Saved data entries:
********

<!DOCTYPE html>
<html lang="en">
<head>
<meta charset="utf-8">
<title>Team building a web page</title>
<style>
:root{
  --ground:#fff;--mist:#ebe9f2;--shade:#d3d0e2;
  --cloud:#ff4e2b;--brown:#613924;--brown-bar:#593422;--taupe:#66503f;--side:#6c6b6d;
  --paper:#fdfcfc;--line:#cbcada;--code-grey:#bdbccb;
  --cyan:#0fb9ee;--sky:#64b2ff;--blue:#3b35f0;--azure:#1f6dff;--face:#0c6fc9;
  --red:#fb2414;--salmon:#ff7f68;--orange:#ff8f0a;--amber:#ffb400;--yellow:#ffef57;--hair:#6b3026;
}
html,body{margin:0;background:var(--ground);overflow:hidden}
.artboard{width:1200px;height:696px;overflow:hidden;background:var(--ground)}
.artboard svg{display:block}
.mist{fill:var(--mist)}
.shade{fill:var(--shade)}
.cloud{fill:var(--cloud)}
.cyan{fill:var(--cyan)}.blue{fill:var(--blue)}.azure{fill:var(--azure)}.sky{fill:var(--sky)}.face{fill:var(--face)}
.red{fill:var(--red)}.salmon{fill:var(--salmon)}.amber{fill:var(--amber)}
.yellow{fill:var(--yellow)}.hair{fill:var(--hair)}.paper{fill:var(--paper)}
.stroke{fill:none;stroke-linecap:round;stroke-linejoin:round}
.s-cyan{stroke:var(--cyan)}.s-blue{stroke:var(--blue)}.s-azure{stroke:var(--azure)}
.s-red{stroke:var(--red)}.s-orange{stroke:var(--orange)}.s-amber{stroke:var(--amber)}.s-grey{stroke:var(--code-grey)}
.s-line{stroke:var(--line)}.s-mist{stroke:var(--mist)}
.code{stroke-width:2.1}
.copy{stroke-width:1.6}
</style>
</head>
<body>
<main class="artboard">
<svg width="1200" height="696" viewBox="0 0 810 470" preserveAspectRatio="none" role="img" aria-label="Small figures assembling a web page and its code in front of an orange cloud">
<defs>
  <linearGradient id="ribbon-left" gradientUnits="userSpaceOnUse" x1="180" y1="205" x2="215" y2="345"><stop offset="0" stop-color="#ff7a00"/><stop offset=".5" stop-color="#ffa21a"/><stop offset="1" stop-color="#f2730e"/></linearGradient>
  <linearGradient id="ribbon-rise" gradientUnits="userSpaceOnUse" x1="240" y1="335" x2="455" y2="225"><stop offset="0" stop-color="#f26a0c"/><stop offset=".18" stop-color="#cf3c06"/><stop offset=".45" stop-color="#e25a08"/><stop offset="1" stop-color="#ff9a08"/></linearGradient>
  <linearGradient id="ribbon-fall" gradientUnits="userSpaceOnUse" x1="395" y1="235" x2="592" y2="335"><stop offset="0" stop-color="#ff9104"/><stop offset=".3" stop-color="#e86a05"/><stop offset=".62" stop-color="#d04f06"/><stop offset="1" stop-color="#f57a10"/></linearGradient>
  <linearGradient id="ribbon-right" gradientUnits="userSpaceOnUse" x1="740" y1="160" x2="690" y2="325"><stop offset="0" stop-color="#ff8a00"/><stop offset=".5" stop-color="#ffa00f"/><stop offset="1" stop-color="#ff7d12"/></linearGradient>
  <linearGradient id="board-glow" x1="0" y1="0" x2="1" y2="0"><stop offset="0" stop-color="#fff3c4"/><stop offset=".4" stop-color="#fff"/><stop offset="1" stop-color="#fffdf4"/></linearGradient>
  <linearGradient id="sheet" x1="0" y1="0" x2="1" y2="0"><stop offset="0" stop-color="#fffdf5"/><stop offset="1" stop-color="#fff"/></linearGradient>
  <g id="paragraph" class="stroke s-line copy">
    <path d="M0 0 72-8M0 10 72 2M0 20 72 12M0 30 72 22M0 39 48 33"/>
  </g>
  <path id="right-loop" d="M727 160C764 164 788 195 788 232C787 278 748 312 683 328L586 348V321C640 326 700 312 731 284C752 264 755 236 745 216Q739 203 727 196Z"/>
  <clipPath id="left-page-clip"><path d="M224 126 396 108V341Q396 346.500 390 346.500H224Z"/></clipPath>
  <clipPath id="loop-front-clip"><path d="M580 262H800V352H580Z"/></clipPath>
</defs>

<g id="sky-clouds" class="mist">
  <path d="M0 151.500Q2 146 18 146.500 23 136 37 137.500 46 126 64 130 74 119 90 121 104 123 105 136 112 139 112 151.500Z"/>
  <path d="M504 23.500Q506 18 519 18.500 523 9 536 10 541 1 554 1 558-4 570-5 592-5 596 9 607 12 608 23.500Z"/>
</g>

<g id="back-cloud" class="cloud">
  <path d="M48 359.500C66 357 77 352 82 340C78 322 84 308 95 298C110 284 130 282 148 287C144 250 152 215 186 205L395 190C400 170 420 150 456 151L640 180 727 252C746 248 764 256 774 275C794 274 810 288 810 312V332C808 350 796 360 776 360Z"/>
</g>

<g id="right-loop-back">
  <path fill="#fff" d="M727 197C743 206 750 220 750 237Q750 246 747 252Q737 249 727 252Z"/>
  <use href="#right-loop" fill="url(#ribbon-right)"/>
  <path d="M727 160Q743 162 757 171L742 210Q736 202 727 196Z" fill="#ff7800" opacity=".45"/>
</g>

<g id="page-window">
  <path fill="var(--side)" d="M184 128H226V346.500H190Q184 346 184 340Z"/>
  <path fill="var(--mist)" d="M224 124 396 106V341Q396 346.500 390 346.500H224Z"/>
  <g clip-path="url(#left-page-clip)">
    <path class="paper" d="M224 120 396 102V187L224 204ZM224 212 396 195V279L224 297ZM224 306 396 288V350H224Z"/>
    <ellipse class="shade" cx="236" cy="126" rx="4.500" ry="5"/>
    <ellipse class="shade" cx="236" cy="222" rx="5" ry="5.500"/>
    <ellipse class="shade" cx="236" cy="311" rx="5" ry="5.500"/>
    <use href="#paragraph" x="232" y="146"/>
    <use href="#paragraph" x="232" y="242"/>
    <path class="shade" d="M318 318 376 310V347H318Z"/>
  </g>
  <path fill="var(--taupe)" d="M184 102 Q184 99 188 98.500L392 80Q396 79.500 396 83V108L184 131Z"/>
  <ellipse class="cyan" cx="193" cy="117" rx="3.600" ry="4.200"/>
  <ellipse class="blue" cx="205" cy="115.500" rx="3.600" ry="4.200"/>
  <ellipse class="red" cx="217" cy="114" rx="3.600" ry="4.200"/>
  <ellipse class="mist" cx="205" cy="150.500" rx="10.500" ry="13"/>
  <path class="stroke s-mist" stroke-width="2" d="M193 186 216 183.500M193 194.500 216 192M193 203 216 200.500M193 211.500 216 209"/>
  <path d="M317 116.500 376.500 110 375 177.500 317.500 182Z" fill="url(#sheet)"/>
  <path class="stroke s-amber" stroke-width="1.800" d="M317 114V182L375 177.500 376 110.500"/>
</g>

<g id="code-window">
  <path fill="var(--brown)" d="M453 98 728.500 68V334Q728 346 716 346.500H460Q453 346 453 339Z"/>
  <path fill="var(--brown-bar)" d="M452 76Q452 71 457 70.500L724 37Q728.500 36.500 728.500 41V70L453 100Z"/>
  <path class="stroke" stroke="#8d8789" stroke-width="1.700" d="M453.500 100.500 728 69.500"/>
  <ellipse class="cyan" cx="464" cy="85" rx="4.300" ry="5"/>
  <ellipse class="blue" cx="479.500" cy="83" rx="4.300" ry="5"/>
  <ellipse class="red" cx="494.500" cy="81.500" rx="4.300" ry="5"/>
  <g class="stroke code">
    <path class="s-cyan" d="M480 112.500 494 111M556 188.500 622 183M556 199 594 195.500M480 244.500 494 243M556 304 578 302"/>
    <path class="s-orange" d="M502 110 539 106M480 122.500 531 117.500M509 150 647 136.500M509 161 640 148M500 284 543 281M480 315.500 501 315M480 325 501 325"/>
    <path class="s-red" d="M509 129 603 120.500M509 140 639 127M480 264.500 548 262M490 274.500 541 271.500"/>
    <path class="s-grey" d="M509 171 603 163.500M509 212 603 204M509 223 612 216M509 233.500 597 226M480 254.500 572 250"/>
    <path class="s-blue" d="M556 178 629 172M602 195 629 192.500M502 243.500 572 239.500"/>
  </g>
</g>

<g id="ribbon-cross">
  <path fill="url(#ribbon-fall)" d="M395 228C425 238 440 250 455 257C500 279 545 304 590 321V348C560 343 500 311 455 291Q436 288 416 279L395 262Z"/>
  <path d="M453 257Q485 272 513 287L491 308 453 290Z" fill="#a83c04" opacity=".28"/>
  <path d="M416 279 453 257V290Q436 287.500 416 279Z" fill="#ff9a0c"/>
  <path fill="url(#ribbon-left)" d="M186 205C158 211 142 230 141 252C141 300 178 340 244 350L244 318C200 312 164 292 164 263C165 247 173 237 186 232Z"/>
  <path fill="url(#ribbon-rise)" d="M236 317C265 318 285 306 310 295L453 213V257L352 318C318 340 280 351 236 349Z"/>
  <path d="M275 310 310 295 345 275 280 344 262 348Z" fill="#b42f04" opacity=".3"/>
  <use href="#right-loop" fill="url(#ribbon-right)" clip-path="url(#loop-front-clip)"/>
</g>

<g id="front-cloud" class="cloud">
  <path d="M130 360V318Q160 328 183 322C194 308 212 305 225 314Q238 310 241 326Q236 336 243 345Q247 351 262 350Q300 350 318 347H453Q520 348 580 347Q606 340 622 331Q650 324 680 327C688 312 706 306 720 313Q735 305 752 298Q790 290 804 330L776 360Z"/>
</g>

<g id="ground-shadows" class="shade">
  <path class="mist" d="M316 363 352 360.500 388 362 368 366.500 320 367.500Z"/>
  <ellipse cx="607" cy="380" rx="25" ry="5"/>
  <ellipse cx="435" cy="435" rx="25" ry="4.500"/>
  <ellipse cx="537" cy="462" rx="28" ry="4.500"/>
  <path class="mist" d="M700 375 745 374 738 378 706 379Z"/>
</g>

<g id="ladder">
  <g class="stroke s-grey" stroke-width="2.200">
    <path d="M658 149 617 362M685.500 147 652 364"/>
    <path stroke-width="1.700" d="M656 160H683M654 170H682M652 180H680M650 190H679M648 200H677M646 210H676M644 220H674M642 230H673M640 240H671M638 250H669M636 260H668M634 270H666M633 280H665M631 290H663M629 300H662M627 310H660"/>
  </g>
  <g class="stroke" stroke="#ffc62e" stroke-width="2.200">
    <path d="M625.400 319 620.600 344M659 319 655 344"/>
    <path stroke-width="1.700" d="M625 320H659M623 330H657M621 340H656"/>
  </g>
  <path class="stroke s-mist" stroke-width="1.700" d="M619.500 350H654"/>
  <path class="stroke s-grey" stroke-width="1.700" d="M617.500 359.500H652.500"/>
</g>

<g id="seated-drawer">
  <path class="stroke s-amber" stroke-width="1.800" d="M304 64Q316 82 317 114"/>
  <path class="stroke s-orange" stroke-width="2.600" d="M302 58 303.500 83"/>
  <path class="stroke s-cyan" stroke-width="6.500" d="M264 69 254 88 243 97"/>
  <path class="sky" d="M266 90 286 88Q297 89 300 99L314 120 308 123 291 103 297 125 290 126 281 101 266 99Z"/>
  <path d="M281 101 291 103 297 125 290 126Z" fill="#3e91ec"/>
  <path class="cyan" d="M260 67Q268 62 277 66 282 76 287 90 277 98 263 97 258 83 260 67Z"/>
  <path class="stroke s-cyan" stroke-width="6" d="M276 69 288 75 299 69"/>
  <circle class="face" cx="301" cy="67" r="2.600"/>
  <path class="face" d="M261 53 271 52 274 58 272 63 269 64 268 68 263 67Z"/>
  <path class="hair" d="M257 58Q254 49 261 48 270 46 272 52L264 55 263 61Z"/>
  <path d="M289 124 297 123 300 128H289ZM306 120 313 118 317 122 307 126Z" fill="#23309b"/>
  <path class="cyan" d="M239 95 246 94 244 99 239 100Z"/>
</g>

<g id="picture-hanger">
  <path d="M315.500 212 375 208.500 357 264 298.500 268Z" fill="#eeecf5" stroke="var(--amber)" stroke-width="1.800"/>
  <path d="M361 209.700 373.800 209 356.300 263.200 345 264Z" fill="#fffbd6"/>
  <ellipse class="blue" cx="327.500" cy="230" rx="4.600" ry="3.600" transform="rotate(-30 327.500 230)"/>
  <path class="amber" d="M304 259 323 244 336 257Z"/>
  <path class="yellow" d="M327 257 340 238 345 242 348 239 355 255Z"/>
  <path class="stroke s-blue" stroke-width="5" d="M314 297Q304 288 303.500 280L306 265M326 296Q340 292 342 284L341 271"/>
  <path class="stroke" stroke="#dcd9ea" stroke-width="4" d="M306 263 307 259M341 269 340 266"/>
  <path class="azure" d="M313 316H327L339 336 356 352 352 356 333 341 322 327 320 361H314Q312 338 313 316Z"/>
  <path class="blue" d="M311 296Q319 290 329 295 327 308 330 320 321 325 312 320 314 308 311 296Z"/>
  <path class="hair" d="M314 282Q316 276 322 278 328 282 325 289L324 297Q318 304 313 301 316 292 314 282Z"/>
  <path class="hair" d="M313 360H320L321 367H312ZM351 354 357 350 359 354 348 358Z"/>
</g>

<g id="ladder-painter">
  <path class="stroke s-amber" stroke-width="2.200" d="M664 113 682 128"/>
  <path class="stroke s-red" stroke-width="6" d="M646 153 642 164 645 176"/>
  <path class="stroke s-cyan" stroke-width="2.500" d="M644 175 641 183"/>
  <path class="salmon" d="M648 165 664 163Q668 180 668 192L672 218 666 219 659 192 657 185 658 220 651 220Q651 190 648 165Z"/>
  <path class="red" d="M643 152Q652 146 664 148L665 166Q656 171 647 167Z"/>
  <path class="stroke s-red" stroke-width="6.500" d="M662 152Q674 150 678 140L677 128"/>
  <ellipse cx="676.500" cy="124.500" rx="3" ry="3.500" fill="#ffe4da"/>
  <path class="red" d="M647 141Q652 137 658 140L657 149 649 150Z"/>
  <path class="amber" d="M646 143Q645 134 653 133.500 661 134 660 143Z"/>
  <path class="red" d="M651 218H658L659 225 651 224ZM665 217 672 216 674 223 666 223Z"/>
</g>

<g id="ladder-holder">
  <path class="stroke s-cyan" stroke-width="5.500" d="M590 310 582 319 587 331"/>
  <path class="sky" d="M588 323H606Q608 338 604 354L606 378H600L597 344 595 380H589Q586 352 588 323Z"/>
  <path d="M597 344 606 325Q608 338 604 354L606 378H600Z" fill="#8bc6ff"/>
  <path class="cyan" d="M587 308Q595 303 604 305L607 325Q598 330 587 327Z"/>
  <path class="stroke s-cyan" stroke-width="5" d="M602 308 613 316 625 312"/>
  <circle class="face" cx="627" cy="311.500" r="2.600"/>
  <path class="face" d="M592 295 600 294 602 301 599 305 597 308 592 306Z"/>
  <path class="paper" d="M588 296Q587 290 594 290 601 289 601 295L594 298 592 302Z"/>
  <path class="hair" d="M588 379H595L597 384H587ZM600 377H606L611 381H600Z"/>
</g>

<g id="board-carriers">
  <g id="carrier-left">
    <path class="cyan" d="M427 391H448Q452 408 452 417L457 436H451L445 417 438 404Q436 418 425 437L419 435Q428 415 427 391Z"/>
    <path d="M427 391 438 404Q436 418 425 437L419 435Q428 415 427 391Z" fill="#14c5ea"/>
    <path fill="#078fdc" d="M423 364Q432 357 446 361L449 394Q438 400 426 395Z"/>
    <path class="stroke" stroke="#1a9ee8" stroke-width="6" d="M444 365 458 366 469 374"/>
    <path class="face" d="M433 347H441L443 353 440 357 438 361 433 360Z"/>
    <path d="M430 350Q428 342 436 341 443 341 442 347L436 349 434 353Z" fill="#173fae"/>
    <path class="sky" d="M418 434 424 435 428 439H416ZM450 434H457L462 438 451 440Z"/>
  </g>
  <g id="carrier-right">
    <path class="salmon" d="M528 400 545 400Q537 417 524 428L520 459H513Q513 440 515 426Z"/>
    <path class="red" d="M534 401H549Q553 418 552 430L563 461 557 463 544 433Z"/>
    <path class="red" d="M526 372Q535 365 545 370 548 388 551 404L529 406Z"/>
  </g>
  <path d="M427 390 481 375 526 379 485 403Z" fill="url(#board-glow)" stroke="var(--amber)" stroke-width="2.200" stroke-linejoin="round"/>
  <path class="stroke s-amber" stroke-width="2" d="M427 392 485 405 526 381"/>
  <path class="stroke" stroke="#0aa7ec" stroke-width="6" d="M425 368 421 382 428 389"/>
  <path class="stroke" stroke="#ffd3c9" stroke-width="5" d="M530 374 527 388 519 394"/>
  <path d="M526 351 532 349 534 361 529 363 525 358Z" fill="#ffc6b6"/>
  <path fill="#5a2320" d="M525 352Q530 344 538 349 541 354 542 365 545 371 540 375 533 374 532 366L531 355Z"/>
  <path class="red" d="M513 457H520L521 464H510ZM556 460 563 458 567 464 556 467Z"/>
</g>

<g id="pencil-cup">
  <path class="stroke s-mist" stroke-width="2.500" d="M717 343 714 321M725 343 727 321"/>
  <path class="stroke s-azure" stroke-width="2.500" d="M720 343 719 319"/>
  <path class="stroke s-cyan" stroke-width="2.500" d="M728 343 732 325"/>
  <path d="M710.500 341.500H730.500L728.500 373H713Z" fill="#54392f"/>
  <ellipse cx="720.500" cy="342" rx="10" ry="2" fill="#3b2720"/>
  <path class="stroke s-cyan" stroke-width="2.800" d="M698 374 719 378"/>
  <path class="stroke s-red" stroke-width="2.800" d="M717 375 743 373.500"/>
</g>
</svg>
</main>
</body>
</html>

********

- [PROBLEM TO WORK ON]
For the records given here, say how many lines hold the string "mist", with no further words.

- [RESULT FOR THIS TASK]
11